### Exercise goal
Each line of the listing that holds "rgba" counts once; report how many there are, and nothing more.

### Dataset content
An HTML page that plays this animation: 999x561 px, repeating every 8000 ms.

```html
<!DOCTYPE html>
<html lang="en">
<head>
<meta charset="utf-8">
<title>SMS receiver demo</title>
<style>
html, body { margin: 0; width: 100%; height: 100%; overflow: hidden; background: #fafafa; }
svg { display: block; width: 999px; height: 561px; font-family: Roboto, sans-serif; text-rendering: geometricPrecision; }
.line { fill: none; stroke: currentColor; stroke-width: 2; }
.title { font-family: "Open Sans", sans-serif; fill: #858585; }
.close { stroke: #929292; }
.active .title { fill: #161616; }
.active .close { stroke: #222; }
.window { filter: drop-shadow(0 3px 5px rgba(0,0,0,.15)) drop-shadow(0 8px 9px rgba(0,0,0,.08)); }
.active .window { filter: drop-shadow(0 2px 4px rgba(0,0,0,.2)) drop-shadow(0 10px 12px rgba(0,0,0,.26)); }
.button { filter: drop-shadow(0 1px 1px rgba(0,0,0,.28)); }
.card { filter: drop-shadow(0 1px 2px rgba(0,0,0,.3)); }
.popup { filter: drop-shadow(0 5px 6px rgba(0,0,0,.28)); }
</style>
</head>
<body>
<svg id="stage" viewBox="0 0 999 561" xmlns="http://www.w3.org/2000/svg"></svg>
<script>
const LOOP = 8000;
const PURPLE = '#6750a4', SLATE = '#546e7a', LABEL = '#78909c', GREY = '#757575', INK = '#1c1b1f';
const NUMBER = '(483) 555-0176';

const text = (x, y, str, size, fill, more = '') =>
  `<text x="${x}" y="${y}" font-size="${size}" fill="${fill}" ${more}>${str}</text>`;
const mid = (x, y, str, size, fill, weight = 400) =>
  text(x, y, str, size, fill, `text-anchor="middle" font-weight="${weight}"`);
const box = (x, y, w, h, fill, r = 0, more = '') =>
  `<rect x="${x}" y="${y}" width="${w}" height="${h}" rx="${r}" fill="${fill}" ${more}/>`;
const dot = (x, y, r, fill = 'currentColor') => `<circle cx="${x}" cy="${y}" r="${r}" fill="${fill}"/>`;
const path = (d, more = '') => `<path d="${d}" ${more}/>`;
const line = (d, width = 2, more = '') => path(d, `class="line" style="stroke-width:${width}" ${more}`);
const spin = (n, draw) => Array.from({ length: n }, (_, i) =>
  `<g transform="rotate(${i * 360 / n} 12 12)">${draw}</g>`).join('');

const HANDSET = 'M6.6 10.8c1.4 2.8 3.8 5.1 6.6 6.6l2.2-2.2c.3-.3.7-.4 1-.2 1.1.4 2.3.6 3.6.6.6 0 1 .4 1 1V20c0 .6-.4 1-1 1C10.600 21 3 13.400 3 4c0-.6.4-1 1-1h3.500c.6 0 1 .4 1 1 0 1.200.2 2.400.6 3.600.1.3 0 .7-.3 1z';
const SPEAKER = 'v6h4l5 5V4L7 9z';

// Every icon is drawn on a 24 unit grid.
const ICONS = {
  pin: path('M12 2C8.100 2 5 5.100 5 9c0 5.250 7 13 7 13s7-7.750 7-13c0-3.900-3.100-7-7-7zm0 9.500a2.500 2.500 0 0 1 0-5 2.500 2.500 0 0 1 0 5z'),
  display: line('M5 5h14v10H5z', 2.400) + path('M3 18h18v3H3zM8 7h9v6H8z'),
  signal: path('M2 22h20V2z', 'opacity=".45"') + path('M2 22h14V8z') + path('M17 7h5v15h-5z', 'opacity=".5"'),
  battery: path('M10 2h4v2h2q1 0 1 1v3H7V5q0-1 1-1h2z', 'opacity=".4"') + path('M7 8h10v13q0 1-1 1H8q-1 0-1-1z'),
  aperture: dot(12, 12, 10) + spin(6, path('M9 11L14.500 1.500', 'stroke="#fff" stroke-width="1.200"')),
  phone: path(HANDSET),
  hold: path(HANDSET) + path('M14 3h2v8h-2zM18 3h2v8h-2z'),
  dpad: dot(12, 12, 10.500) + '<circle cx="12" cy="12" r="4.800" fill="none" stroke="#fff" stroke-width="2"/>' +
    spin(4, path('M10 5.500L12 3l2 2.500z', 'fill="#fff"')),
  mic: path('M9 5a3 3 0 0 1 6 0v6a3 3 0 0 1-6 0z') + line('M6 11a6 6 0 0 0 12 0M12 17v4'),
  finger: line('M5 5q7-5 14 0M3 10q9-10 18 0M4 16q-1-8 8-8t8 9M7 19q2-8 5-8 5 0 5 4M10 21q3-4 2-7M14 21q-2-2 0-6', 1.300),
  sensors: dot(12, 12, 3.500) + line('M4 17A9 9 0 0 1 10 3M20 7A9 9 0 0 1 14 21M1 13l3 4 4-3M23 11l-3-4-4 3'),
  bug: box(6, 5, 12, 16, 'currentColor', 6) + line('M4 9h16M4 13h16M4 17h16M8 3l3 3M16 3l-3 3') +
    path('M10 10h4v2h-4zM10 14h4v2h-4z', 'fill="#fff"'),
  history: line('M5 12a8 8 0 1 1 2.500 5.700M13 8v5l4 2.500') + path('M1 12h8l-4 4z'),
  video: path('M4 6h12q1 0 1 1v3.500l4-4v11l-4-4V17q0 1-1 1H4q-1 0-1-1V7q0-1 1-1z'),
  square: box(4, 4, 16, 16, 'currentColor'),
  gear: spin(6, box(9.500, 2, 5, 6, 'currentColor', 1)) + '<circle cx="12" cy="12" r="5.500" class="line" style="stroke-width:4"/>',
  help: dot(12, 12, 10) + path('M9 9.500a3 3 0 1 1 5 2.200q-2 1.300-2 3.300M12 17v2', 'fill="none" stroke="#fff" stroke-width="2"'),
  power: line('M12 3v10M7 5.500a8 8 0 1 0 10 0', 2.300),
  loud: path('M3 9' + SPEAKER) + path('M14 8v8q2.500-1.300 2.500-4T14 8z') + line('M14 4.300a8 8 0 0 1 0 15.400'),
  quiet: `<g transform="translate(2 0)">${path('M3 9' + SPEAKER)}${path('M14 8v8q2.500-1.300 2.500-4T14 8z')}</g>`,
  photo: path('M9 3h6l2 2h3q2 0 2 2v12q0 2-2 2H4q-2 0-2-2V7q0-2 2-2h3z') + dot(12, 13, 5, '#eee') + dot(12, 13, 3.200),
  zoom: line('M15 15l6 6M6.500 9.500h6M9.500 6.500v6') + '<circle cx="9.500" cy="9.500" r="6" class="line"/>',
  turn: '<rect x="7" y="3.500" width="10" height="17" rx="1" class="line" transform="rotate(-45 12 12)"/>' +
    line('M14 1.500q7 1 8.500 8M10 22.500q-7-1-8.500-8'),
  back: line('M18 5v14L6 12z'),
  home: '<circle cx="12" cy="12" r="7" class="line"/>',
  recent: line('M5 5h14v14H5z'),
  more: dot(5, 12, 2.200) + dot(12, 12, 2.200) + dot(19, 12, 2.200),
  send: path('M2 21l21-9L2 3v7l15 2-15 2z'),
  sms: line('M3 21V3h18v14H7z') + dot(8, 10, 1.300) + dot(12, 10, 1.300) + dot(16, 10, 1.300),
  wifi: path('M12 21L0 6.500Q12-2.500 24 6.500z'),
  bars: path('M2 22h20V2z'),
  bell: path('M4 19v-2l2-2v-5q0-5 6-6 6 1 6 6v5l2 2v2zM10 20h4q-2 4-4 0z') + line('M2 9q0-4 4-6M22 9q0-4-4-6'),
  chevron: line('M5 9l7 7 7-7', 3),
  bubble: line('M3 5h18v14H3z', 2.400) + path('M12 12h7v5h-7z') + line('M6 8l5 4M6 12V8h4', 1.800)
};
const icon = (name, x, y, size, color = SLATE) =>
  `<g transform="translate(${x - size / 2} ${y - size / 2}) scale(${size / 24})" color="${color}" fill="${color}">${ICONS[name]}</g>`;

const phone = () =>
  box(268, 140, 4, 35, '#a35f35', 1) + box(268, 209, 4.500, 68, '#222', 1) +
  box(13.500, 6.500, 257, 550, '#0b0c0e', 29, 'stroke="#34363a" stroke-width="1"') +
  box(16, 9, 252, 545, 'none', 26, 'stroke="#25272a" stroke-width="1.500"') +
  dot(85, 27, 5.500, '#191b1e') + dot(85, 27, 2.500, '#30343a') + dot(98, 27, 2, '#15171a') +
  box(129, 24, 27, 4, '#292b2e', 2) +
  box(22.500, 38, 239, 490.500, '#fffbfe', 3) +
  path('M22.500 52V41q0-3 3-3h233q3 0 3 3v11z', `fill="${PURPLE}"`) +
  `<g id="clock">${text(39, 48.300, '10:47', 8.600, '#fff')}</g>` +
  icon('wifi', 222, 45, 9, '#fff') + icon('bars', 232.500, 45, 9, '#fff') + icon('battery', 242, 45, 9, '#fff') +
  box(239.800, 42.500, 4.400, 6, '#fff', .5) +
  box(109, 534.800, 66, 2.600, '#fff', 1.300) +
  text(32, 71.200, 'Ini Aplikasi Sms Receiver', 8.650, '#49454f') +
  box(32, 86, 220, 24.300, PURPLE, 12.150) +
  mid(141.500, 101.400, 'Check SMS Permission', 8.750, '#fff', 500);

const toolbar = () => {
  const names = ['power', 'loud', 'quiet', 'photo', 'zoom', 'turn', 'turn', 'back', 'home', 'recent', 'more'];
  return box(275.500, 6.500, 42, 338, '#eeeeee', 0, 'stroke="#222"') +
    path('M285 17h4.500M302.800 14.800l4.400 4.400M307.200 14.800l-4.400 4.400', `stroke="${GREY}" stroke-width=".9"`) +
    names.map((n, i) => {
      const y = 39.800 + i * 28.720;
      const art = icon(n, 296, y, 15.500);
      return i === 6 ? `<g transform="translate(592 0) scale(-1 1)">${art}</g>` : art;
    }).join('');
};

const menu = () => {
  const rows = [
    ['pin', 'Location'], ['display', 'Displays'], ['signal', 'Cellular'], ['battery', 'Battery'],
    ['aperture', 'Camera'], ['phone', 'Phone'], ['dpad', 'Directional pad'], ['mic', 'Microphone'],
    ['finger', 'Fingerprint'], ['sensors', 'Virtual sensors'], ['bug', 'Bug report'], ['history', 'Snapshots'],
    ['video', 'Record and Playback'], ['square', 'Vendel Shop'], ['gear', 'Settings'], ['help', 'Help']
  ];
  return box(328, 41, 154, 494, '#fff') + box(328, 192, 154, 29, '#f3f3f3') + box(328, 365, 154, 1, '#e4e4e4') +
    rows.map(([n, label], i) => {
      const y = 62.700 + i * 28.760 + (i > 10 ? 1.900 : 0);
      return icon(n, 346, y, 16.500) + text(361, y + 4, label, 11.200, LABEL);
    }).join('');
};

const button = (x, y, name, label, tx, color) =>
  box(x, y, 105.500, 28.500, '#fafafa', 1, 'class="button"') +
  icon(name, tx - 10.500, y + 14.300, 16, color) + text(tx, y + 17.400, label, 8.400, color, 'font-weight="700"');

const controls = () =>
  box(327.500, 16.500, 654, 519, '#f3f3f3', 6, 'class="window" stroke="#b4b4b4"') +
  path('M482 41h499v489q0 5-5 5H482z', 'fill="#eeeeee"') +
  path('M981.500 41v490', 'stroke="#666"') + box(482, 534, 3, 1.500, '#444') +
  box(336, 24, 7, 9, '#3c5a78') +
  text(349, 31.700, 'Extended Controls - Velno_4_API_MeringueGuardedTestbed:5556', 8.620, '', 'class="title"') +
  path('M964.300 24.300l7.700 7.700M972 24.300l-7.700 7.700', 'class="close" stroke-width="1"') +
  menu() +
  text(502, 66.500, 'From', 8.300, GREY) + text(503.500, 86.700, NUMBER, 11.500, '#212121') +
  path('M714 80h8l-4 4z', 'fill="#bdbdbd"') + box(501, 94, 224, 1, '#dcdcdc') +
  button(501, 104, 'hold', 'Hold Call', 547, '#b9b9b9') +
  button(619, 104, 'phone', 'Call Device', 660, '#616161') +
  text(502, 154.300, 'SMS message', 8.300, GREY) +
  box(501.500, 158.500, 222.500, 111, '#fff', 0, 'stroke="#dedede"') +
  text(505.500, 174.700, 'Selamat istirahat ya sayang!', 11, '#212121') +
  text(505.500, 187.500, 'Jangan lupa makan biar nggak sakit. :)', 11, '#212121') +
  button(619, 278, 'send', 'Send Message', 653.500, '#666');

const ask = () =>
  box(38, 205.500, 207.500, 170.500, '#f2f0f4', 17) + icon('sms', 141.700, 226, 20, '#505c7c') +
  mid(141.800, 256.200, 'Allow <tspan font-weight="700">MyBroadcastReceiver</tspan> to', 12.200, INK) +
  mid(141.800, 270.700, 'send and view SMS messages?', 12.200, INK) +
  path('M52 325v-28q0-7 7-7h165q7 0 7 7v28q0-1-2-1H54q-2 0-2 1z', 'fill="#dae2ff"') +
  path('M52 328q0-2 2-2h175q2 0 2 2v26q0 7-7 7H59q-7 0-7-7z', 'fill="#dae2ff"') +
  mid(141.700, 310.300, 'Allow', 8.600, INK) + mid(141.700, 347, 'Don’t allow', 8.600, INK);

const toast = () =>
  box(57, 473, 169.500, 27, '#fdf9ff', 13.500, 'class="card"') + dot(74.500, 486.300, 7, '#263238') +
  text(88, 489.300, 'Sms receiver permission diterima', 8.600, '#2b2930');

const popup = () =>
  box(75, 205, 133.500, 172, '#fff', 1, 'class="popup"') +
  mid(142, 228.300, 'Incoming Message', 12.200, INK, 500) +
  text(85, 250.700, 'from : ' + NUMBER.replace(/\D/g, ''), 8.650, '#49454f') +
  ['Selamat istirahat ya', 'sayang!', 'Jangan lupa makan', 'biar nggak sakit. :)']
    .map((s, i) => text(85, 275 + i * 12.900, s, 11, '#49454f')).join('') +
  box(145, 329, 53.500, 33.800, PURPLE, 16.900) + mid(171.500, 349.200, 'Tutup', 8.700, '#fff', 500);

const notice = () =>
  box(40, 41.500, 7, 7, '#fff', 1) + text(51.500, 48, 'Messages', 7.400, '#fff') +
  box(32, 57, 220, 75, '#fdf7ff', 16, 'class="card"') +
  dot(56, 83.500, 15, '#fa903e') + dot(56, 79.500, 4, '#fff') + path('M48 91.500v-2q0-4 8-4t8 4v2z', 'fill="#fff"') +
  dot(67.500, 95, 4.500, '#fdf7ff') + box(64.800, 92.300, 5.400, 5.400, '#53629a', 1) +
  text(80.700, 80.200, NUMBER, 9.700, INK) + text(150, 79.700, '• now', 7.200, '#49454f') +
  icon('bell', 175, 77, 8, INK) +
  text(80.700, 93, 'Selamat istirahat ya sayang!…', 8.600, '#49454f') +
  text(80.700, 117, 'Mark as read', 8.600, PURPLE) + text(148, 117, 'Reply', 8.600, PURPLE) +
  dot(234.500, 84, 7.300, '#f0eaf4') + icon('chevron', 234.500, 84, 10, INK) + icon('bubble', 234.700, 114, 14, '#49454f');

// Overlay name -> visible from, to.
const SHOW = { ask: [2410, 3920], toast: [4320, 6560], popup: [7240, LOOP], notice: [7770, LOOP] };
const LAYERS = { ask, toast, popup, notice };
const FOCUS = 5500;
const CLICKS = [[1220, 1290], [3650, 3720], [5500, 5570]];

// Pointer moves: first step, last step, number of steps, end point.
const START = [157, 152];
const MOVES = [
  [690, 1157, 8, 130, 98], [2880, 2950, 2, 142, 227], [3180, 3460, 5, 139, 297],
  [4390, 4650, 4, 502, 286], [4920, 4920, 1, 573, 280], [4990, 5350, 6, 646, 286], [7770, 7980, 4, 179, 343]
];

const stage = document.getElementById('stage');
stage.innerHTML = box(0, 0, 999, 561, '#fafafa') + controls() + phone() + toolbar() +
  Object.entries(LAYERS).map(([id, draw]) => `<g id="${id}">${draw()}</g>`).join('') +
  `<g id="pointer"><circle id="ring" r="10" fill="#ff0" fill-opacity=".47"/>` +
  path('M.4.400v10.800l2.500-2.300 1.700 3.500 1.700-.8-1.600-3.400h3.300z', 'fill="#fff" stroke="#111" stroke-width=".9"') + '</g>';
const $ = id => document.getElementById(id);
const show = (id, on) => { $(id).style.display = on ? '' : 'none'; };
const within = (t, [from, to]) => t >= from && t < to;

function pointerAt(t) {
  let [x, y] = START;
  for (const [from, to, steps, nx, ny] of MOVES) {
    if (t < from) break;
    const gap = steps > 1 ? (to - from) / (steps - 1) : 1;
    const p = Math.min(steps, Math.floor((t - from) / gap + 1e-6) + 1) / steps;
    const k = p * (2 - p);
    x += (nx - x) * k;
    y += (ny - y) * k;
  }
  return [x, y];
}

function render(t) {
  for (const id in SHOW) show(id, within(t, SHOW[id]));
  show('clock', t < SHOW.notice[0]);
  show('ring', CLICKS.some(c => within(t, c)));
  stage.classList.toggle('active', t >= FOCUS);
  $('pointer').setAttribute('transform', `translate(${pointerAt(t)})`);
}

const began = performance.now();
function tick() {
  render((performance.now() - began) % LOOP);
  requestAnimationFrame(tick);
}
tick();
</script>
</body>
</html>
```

### Solution below
5